(Collected data)

__________________________________________________

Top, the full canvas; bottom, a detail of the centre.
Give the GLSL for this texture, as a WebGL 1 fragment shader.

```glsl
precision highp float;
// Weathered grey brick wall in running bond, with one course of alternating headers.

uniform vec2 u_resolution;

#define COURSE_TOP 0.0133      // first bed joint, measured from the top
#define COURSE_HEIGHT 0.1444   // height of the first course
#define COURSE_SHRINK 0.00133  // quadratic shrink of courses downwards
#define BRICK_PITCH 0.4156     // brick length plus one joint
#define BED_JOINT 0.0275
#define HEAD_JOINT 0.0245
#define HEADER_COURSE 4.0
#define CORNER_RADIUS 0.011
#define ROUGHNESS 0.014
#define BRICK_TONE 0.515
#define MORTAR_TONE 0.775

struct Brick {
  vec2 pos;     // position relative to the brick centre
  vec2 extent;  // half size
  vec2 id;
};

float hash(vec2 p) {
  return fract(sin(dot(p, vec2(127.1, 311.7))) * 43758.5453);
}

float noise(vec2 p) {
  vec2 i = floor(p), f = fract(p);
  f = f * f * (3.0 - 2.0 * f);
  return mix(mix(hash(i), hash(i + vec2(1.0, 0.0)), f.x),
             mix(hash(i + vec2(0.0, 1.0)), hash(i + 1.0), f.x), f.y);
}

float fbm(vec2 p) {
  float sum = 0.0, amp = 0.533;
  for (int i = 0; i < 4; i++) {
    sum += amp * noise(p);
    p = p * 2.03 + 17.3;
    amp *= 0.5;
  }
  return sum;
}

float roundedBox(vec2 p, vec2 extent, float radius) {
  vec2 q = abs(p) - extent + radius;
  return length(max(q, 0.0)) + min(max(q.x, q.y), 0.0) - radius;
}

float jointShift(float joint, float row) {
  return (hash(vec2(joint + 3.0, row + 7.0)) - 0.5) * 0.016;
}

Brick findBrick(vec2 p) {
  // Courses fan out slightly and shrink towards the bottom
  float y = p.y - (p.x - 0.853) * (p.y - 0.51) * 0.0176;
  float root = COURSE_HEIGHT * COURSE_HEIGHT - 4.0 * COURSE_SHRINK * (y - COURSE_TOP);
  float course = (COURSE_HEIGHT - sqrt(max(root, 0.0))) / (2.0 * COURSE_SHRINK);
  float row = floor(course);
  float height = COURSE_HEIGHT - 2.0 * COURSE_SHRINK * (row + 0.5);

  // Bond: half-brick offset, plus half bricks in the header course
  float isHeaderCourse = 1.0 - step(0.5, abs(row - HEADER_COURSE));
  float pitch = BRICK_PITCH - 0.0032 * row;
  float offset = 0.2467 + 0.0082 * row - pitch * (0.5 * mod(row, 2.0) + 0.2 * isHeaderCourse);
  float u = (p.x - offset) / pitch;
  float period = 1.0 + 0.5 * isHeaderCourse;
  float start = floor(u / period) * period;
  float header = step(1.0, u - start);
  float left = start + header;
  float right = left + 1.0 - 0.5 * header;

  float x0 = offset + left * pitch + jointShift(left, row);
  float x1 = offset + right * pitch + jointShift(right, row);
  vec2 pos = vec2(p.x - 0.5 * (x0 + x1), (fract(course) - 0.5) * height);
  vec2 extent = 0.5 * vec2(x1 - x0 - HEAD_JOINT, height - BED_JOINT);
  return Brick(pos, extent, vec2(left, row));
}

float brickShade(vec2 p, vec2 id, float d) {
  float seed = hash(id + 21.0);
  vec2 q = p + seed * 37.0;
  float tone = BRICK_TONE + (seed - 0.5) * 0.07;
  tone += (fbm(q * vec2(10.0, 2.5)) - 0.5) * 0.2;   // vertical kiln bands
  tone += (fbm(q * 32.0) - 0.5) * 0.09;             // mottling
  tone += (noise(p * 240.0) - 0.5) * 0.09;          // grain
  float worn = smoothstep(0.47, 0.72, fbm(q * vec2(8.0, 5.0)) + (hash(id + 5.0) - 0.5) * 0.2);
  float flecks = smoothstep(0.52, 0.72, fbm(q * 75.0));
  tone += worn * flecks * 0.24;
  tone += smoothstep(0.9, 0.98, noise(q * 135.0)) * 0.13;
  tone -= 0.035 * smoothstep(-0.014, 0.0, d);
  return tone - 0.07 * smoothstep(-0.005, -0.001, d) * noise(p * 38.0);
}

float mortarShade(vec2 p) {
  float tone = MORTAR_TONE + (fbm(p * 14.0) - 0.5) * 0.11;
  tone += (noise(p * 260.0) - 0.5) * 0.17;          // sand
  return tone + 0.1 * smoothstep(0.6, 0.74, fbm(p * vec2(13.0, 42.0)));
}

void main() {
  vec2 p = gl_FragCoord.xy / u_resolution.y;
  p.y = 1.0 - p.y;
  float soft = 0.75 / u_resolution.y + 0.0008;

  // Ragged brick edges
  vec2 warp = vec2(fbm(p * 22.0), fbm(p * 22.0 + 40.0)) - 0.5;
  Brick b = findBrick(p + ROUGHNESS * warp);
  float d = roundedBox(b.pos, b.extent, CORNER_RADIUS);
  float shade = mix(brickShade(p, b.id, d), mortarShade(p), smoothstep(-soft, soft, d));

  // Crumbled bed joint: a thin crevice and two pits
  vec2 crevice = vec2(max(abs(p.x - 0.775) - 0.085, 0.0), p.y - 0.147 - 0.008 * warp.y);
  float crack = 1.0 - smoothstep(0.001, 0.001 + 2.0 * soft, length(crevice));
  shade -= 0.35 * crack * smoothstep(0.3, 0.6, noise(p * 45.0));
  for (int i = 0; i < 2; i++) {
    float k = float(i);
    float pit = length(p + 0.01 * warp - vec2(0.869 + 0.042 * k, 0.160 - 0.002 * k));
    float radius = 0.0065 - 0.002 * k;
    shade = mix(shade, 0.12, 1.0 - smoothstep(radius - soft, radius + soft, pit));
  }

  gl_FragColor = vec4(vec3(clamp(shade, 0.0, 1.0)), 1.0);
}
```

__________________________________________________

◆ Problem details: Only the lines above that hold "noise" are wanted. Show every one of them.

◆ Completed task:
float noise(vec2 p) {
    sum += amp * noise(p);
  tone += (noise(p * 240.0) - 0.5) * 0.09;          // grain
  tone += smoothstep(0.9, 0.98, noise(q * 135.0)) * 0.13;
  return tone - 0.07 * smoothstep(-0.005, -0.001, d) * noise(p * 38.0);
  tone += (noise(p * 260.0) - 0.5) * 0.17;          // sand
  shade -= 0.35 * crack * smoothstep(0.3, 0.6, noise(p * 45.0));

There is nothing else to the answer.